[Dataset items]
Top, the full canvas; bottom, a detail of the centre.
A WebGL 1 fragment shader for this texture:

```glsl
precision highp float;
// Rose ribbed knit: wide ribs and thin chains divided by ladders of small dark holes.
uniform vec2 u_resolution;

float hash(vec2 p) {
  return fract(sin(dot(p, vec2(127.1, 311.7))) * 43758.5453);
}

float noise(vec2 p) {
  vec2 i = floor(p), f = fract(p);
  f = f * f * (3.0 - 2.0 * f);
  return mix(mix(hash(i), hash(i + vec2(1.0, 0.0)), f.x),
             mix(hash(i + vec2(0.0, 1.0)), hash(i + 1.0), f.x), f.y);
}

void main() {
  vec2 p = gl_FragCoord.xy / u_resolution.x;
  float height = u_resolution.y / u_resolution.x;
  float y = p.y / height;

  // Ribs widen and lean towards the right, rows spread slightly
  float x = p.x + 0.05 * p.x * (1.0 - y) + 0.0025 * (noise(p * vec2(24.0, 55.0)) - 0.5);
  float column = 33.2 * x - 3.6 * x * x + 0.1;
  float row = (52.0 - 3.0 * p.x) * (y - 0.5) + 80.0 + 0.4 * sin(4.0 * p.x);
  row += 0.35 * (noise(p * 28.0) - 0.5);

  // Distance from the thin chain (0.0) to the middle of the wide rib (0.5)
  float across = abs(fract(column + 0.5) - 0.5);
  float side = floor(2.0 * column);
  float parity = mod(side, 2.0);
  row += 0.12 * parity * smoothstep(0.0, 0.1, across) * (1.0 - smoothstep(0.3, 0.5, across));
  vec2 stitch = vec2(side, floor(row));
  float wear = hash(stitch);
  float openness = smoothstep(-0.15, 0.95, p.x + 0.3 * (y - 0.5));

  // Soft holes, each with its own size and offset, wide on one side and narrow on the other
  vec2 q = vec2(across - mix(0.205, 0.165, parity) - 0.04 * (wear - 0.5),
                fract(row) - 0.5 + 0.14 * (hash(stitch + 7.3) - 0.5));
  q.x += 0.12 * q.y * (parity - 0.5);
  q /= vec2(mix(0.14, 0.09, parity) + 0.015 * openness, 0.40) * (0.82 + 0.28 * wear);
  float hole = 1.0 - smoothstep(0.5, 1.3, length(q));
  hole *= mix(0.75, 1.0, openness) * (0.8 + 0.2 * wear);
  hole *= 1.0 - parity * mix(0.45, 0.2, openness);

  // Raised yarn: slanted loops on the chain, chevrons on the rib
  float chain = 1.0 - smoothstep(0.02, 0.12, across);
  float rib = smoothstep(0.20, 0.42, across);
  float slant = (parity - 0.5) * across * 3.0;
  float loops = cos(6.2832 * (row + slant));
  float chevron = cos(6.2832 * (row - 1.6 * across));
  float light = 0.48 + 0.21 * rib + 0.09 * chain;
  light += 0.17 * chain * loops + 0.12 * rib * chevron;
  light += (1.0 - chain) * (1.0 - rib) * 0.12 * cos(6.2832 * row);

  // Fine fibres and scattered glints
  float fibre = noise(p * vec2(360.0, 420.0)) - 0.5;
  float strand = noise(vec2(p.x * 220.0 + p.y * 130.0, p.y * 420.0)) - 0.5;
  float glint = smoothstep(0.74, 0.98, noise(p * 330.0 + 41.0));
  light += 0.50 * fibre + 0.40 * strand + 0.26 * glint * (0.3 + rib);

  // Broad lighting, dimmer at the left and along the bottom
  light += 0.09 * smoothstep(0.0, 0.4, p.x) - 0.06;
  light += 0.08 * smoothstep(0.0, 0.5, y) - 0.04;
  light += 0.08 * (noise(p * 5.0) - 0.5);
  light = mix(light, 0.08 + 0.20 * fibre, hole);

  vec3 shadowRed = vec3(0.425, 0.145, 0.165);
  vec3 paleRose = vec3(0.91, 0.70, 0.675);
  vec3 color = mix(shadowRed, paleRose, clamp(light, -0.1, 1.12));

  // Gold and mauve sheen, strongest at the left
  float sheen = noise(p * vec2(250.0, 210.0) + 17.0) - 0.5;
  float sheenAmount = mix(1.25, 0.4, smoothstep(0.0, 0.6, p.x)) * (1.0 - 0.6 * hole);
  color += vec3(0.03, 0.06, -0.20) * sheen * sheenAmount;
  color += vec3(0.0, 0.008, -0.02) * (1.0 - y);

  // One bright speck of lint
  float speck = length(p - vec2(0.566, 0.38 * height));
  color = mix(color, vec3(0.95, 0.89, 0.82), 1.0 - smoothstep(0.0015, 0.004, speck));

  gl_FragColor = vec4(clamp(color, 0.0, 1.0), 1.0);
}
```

- [Activity] Select every line of the records holding the string "fract".

- [Your response]
  return fract(sin(dot(p, vec2(127.1, 311.7))) * 43758.5453);
  vec2 i = floor(p), f = fract(p);
  float across = abs(fract(column + 0.5) - 0.5);
                fract(row) - 0.5 + 0.14 * (hash(stitch + 7.3) - 0.5));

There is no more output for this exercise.